As you must be tired of reading, an Audi cabin is a model of craftsmanship and exquisite materials, leather that even top- flight luxury sedans would be proud to call their own and panel gaps that speak to an obsession with quality control. The layout is also excellent, the switchgear ergonomically correct and easily deciphered. I am a particular fan of Audi’s climate controls and the adaptive cruise control stalk. And, of course, the Virtual Cockpit display is quite wonderful, both legible and easily configurable to your specific informational needs. Top stuff.
The one thing that’s beginning to look a little dated, though, is Audi’s MMI telematics interface. Oh, it’s perfectly competent and not a great bother to manipulate. But compared with, say, Volvo’s Sensus system — which fairly emulates a slideand- swipe tablet screen — well, the S5’s system is starting to look a little dated.

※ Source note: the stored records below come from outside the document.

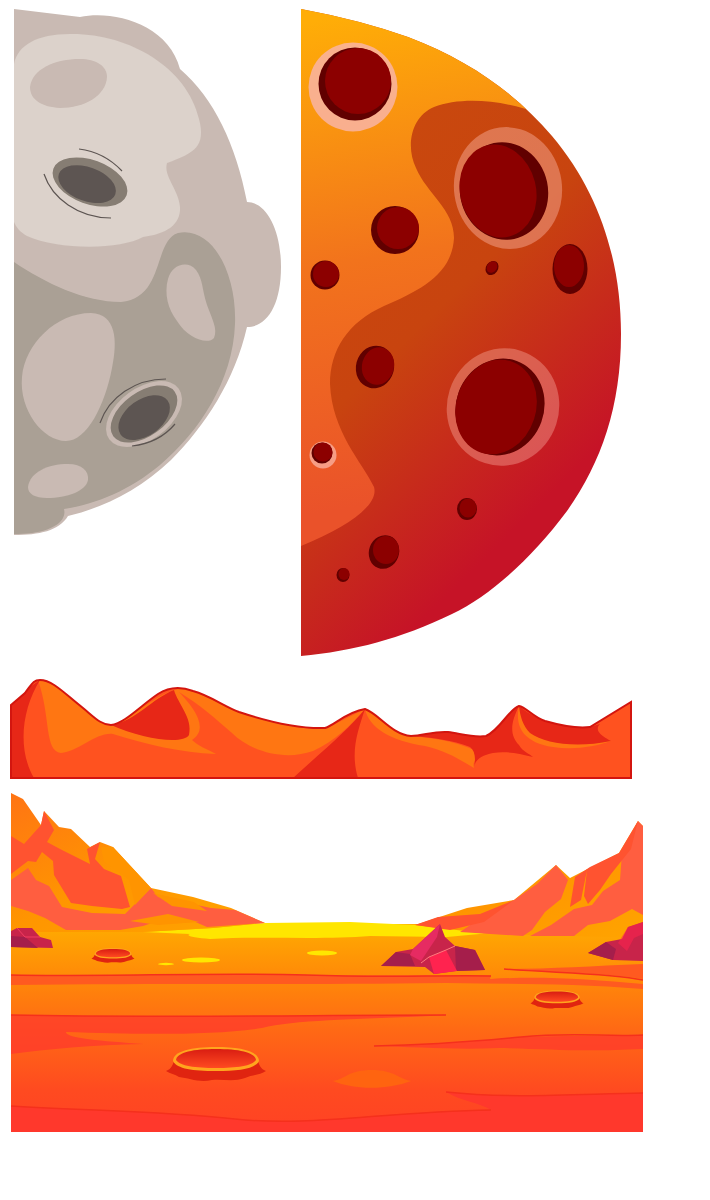
<!DOCTYPE html>
<html lang="en">
<head>
<meta charset="utf-8">
<title>Planet and desert scenery set</title>
<style>
:root{
  --paper:#fff;
  --moon-rim:#c9bab3; --moon-light:#dcd2cb; --moon-shade:#aaa095; --moon-ring:#867d73; --moon-pit:#5d5552;
  --pit:#8c0000; --pit-dark:#610000; --halo:#fab4a5;
  --dune:#ff521f; --dune-light:#ff7612; --dune-dark:#e72717; --dune-edge:#d3150f;
  --rock-red:#ff5330; --rock-coral:#ff5e40; --rock-amber:#ff9400; --sun:#ffe600; --sand-red:#ff382c; --sand-line:#f5301c;
  --gem:#c8244a; --gem-bright:#ff234f; --gem-deep:#a51e4b;
}
html,body{margin:0;background:var(--paper);overflow:hidden}
svg{display:block;width:710px;height:1200px}
.rim{fill:var(--moon-rim)} .light{fill:var(--moon-light)} .shade{fill:var(--moon-shade)}
.ring{fill:var(--moon-ring)} .moon-pit{fill:var(--moon-pit)}
.scratch{fill:none;stroke:var(--moon-pit);stroke-width:1.2}
.pit{fill:var(--pit)} .pit-dark{fill:var(--pit-dark)} .halo{fill:var(--halo)}
.dune-light{fill:var(--dune-light)} .dune-dark{fill:var(--dune-dark)}
.red{fill:var(--rock-red)} .coral{fill:var(--rock-coral)} .amber{fill:var(--rock-amber)}
.sun{fill:var(--sun)} .sand-red{fill:var(--sand-red)}
.sand-line{fill:none;stroke:var(--sand-line);stroke-width:1.5}
.gem{fill:var(--gem)} .gem-bright{fill:var(--gem-bright)} .gem-deep{fill:var(--gem-deep)}
</style>
</head>
<body>
<svg viewBox="0 0 710 1200" role="img" aria-label="Half moon, half red planet, dune ridge and red desert landscape">
<defs>
  <linearGradient id="planet-fill" gradientUnits="userSpaceOnUse" x1="310" y1="220" x2="565" y2="480">
    <stop offset="0" stop-color="#c9480e"/><stop offset=".42" stop-color="#c8440f"/><stop offset="1" stop-color="#c61327"/>
  </linearGradient>
  <linearGradient id="planet-glow" gradientUnits="userSpaceOnUse" x1="320" y1="20" x2="400" y2="500">
    <stop offset="0" stop-color="#ffad07"/><stop offset=".5" stop-color="#f2731c"/><stop offset="1" stop-color="#ea522a"/>
  </linearGradient>
  <linearGradient id="sand" x1="0" y1="0" x2="0" y2="1">
    <stop offset="0" stop-color="#ffac00"/><stop offset=".25" stop-color="#ff8a08"/><stop offset=".5" stop-color="#ff6a14"/><stop offset=".8" stop-color="#ff4a20"/><stop offset="1" stop-color="#ff4224"/>
  </linearGradient>
  <linearGradient id="peak" x1="0" y1="0" x2="1" y2="1">
    <stop offset="0" stop-color="#ff7414"/><stop offset=".5" stop-color="#ff9600"/><stop offset="1" stop-color="#ffa400"/>
  </linearGradient>
  <linearGradient id="bowl" x1="0" y1="0" x2="0" y2="1">
    <stop offset="0" stop-color="#d91d12"/><stop offset="1" stop-color="#ff4a20"/>
  </linearGradient>
  <clipPath id="moon-clip"><path d="M14 9H290V535H14Z"/></clipPath>
  <clipPath id="planet-clip"><path id="planet-shape" d="M301 9Q360 20 408 37C472 61 519 97 552 136C600 193 621 262 621 334C621 407 601 463 567 511C532 558 490 596 452 614C400 639 354 651 301 656Z"/></clipPath>
  <clipPath id="dune-clip"><path id="dune-shape" d="M11 705L25 693C32 684 33 680 40 680C53 680 66 695 83 708C94 717 101 725 111 725C125 723 139 707 158 694C169 687 182 687 193 691C211 696 223 706 239 712C263 720 296 729 325 728C335 725 346 712 365 709C379 714 391 734 411 736C423 736 433 731 448 732C462 734 474 738 486 736C500 730 509 709 519 706C526 707 533 717 545 721C559 725 575 729 590 727L631 702V778H11Z"/></clipPath>
  <clipPath id="desert-clip"><path d="M11 790H643V1132H11Z"/></clipPath>
  <g id="sand-crater">
    <path d="M-50 8C-44 6-43 1-41-5H41C43 1 44 6 50 8C44 12 36 12 29 15C18 19 8 16-4 17C-17 20-27 15-37 14C-41 11-46 11-50 8Z" fill="#e02410"/>
    <path d="M-43-2C-43-12-24-16 0-16S43-12 43-2C39 6 23 8 0 8S-39 6-43-2Z" fill="#ffa51e"/>
    <path d="M-40-3C-39-11-22-14 0-14S39-11 40-3C36 3 21 5 0 5S-36 3-40-3Z" fill="url(#bowl)"/>
  </g>
</defs>

<g id="moon" clip-path="url(#moon-clip)">
  <path class="rim" d="M14 9L80 17C112 10 168 23 180 69C214 98 236 145 247 202C266 202 281 229 281 267C281 305 267 327 247 327C235 380 205 426 171 460C139 490 105 507 68 516C59 531 39 535 14 535Z"/>
  <path class="light" d="M14 64C18 45 37 34 70 34C128 33 187 67 199 119C206 146 195 153 167 163C163 176 179 190 180 207C181 225 166 234 143 237C120 250 58 250 27 236C20 232 16 227 14 222Z"/>
  <path class="shade" d="M14 262C45 283 85 302 121 302C165 298 153 241 178 233C212 226 237 273 235 324C233 381 199 432 160 465C130 490 97 504 64 509C68 524 45 535 14 534Z"/>
  <path class="rim" d="M30 87C32 69 55 59 80 59C96 59 107 66 107 77C106 96 84 108 60 108C42 107 30 100 30 87Z"/>
  <path class="rim" d="M22 377C25 344 56 313 91 313C116 314 118 340 112 368C105 405 87 441 66 441C43 441 19 410 22 377Z"/>
  <path class="rim" d="M168 279C172 264 188 260 196 270C203 279 202 290 207 305C212 319 218 329 214 338C208 345 188 339 177 321C168 309 164 294 168 279Z"/>
  <path class="rim" d="M28 487C30 472 48 464 68 464C82 464 89 471 88 480C86 491 67 498 47 498C35 498 28 494 28 487Z"/>
  <g transform="translate(90 182) rotate(20)">
    <ellipse class="ring" rx="39" ry="22"/><ellipse class="moon-pit" cx="-2" cy="3" rx="30" ry="17"/>
  </g>
  <path class="scratch" d="M79 149Q104 152 122 171M44 174C52 198 78 218 111 218"/>
  <g transform="translate(144 414) rotate(-36)">
    <ellipse class="rim" rx="43" ry="26"/><ellipse class="ring" rx="38" ry="22"/><ellipse class="moon-pit" cx="-2" cy="3" rx="29" ry="18"/>
  </g>
  <path class="scratch" d="M100 423C109 397 135 379 166 379M132 446Q159 443 175 424"/>
</g>

<g id="red-planet">
  <use href="#planet-shape" fill="url(#planet-fill)"/>
  <path clip-path="url(#planet-clip)" fill="url(#planet-glow)" d="M301 0H540V114C502 99 460 97 434 107C412 116 405 145 416 168C427 194 454 209 454 238C452 274 421 290 384 306C348 322 330 350 330 384C332 432 362 462 374 487C379 504 350 526 301 546Z"/>
  <g id="ringed-craters">
    <circle class="halo" cx="353" cy="87" r="44.5" opacity=".85"/>
    <circle class="pit-dark" cx="355" cy="84" r="36.5"/><ellipse class="pit" cx="358" cy="81" rx="33" ry="33"/>
    <ellipse class="halo" cx="508" cy="188" rx="54" ry="61" opacity=".43" transform="rotate(-8 508 188)"/>
    <ellipse class="pit-dark" cx="504" cy="191" rx="44" ry="49" transform="rotate(-12 504 191)"/>
    <ellipse class="pit" cx="498" cy="191" rx="38" ry="47" transform="rotate(-14 498 191)"/>
    <ellipse class="halo" cx="503" cy="407" rx="56" ry="59" opacity=".38" transform="rotate(18 503 407)"/>
    <ellipse class="pit-dark" cx="500" cy="407" rx="44" ry="49" transform="rotate(20 500 407)"/>
    <ellipse class="pit" cx="496" cy="407" rx="40" ry="48" transform="rotate(18 496 407)"/>
    <circle class="halo" cx="323" cy="455" r="13.5" opacity=".75"/><circle class="pit-dark" cx="322" cy="453" r="10.5"/><circle class="pit" cx="323" cy="452" r="9.5"/>
  </g>
  <g id="small-craters">
    <circle class="pit-dark" cx="395" cy="230" r="24"/><ellipse class="pit" cx="398" cy="228" rx="21" ry="21"/>
    <circle class="pit-dark" cx="325" cy="275" r="14.5"/><circle class="pit" cx="326" cy="274" r="13"/>
    <ellipse class="pit-dark" cx="570" cy="269" rx="17.5" ry="25"/><ellipse class="pit" cx="569" cy="266" rx="15" ry="21"/>
    <ellipse class="pit-dark" cx="492" cy="268" rx="6" ry="7.5" transform="rotate(35 492 268)"/><ellipse class="pit" cx="492" cy="267" rx="5" ry="6" transform="rotate(35 492 267)"/>
    <ellipse class="pit-dark" cx="375" cy="367" rx="19" ry="21.5" transform="rotate(15 375 367)"/><ellipse class="pit" cx="378" cy="366" rx="16" ry="19" transform="rotate(15 378 366)"/>
    <ellipse class="pit-dark" cx="467" cy="509" rx="10" ry="11"/><ellipse class="pit" cx="468" cy="508" rx="8.5" ry="9.5"/>
    <ellipse class="pit-dark" cx="384" cy="552" rx="15" ry="17" transform="rotate(20 384 552)"/><ellipse class="pit" cx="386" cy="550" rx="13" ry="14"/>
    <ellipse class="pit-dark" cx="343" cy="575" rx="6.5" ry="7"/><ellipse class="pit" cx="344" cy="574" rx="5.5" ry="6"/>
  </g>
</g>

<g id="dune-ridge">
  <use href="#dune-shape" fill="var(--dune)"/>
  <g clip-path="url(#dune-clip)">
    <path class="dune-light" d="M38 680C64 684 82 712 111 726C138 714 163 687 188 688C228 708 282 730 325 729L365 709C351 725 335 741 313 751C285 761 251 752 232 733C216 719 199 704 179 692C193 707 210 728 192 740C198 746 207 749 216 754C181 753 146 744 113 734C96 732 78 752 61 753C44 751 51 717 38 680Z"/>
    <path class="dune-dark" d="M11 700L40 680C22 709 17 749 34 778H11Z"/>
    <path class="dune-dark" d="M111 725C138 720 151 699 174 690C178 704 193 718 189 735C183 745 142 739 111 725Z"/>
    <path class="dune-dark" d="M365 709C350 728 326 748 293 778H358C350 752 358 730 365 709Z"/>
    <path class="dune-light" d="M365 709C369 728 391 741 425 746C444 750 459 759 474 768C472 761 477 757 484 755C463 743 438 738 411 736C390 732 380 717 365 709Z"/>
    <path class="dune-dark" d="M411 736Q432 731 448 732L486 736C500 731 511 708 519 706C511 722 509 735 519 745C523 752 530 754 533 757C517 753 505 751 493 753C482 755 475 760 474 767C476 758 475 751 470 747C451 740 436 738 411 736Z"/>
    <path class="dune-light" d="M519 706C514 729 526 743 553 747C573 750 594 747 611 741C580 742 546 730 519 706Z"/>
    <path class="dune-dark" d="M519 706C534 718 553 728 590 727L600 724C593 731 604 737 611 741C577 748 545 744 530 733C523 726 520 716 519 706Z"/>
  </g>
  <use href="#dune-shape" fill="none" stroke="var(--dune-edge)" stroke-width="2"/>
</g>

<g id="desert" clip-path="url(#desert-clip)">
  <g id="desert-ground">
    <path fill="url(#sand)" d="M11 924H643V1132H11Z"/>
    <path class="sun" d="M265 923L350 922L415 925L490 933L447 937L370 936C324 940 259 936 210 939C196 938 184 936 190 934L143 932L213 928Z"/>
    <ellipse class="sun" cx="201" cy="960" rx="19" ry="2.5"/><ellipse class="sun" cx="322" cy="953" rx="15" ry="2.5"/><ellipse class="sun" cx="166" cy="964" rx="8" ry="1.2"/>
    <path fill="#ff5a20" d="M11 975C105 977 217 972 306 975C369 976 430 975 491 976L490 979C540 976 588 979 643 984V989C570 983 508 984 446 983C310 985 151 983 11 985Z"/>
    <path fill="#ff5a20" d="M504 969C550 969 591 966 643 964V979C608 973 552 973 504 969Z"/>
    <path class="sand-line" d="M11 975C105 977 217 972 306 975S430 975 491 976M504 969C552 973 608 973 643 980"/>
    <path class="sand-red" opacity=".75" d="M11 1015C170 1018 310 1015 446 1015C361 1020 297 1019 262 1028C211 1036 129 1034 66 1032C65 1038 101 1041 144 1044C93 1045 47 1049 11 1054Z"/>
    <path class="sand-red" opacity=".75" d="M374 1046C430 1045 469 1042 521 1037C560 1035 605 1037 643 1035V1049C581 1052 550 1049 499 1048C455 1050 417 1047 374 1046Z"/>
    <path class="sand-red" d="M446 1092C513 1099 578 1094 643 1093V1132H11V1106C93 1111 160 1111 235 1119C318 1126 379 1112 491 1110C480 1103 461 1101 446 1092Z"/>
    <path class="sand-line" d="M11 1015C170 1018 310 1015 446 1015M374 1046C430 1045 469 1042 521 1037S605 1037 643 1035M11 1106C93 1111 160 1111 235 1119S379 1112 491 1110M446 1092C513 1099 578 1094 643 1093"/>
    <path fill="#ff6410" d="M333 1081C346 1079 348 1070 372 1070C394 1070 399 1079 411 1081C388 1090 354 1090 333 1081Z"/>
  </g>
  <g id="left-mountains">
    <path fill="url(#peak)" d="M11 793L23 799L41 825L44 811L59 827L71 829L90 847L100 842L113 847L151 888L193 897L231 908L265 923L213 928L143 932H11Z"/>
    <path class="red" d="M11 836L24 844L41 825L44 811L54 830L47 842L60 849L90 864L87 849L100 842L95 859L104 869L121 876L130 907L122 909L92 906L71 903L54 875L53 861L42 852L36 862L28 861L11 874Z"/>
    <path class="coral" d="M11 880L28 868L36 880L49 886L62 907L92 913L125 914L151 888L158 897L183 902L211 908L235 910L265 923L207 927L193 921L161 920L143 926L120 930L66 930L45 918L28 911L11 906Z"/>
    <path class="amber" d="M113 847L151 888L135 905L129 880L104 862L101 847Z"/>
    <path class="amber" d="M153 893L194 902L207 911L172 906ZM130 921L168 914L199 922L158 925Z"/>
  </g>
  <g id="right-mountains">
    <path fill="url(#peak)" d="M643 826L638 821L619 853L570 878L556 865L514 900L467 908L415 925L490 934L643 938Z"/>
    <path class="coral" d="M556 865L568 880L561 899L545 912L532 930L523 936L460 932L479 919L494 912L514 900L537 884Z"/>
    <path class="coral" d="M638 821L643 826V915L632 909L610 921L588 925L574 936H530L551 925L574 909L592 905L603 891L620 880L622 853Z"/>
    <path class="red" d="M619 853L638 821L631 849L611 874L600 890L588 904L584 896L587 870L581 900L570 907L575 877L590 867Z"/>
    <path class="red" d="M415 925L438 917L480 914L514 900L484 922L450 930Z"/>
  </g>
  <g id="crystal-rocks">
    <path class="gem" d="M381 966L396 952L413 949L440 924L445 937L455 946L475 950L485 970L456 971L434 974L425 967Z"/>
    <path class="gem-deep" d="M381 966L396 952L410 954L415 966ZM455 946L475 950L485 970L456 971Z"/>
    <path fill="#e62b62" d="M413 949L440 924L437 937L421 961L410 955Z"/>
    <path class="gem-bright" d="M429 957L446 950L457 971L434 974Z"/>
    <path d="M421 963L429 957L446 950L455 946" fill="none" stroke="#ff7b7e"/>
    <path class="gem" d="M11 931L17 928L32 928L40 937L51 940L53 948L11 947Z"/><path class="gem-deep" d="M11 936L25 937L38 948L11 947Z"/><path d="M17 928L25 937L40 937" fill="none" stroke="#f23c62"/>
    <path class="gem" d="M588 953L606 942L622 939L628 927L643 922V961L613 960Z"/><path class="gem-bright" opacity=".55" d="M628 927L643 922V934L634 938L627 951L618 943Z"/><path class="gem-deep" d="M588 953L606 942L616 949L613 960Z"/>
  </g>
  <g id="sand-craters">
    <use href="#sand-crater" transform="translate(216 1063)"/>
    <use href="#sand-crater" transform="translate(113 955) scale(.43)"/>
    <use href="#sand-crater" transform="translate(557 999) scale(.53)"/>
  </g>
</g>
</svg>
</body>
</html>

For instance, in a Volvo, if I want to know what song is playing on a different Sirius channel, I just have to swipe down for the artist’s name and the specific tune playing. On the Audi, I have twiddle the rotary knob onto the station I want to check and, after a few seconds pause, it will display the info I am looking for. It may seem like small potatoes, but it can take an extra 20 or 30 seconds to find the exact song I want, which is about 20 or 30 seconds too long. That said, the Google Earth navigation transposed onto the Virtual Cockpit’s gauge set is way trick.
Finally a word about the styling. Audi’s latest A4 has taken some guff about bei ng too staid. For those looking for the antidote to somnolent styling, the S5 Sportback offers its swoopy roofline and bulged fenders. Although ostensibly in the “5” coupe family, the S5 is actually based on the “4” sedan, which means there’s an extra 60 millimetres in its wheelbase and this almost, but not quite, compensates for the loss of rear headroom. It’s a beautiful car, better looking in my mind’s eye than either of its Mercedes or BMW direct competitors. And, if you’re sensitive enough to care about your rear passenger’s headroom, there’s always the A4. Besides, the hatchbacked S5 has about 40- per- cent more cargo capacity under its powered liftgate.
In the end, the S5’s star attraction is its balance. That new turbocharged engine is forceful but not overbearing, the suspension taut but not jarring and the styling is fluid without gross compromise. Even its best attribute — the new turbocharged V6 — is melodious without being overpowering. Chrissie Hynde was wrong: sometimes the middle of the road is not a cul-de-sac.
The Audi S5 Sportback’s turbocharged engine is forceful but not overbearing, the suspension taut but not jarring.
The 2018 Audi S5 Sportback’s styling is fluid without gross compromise.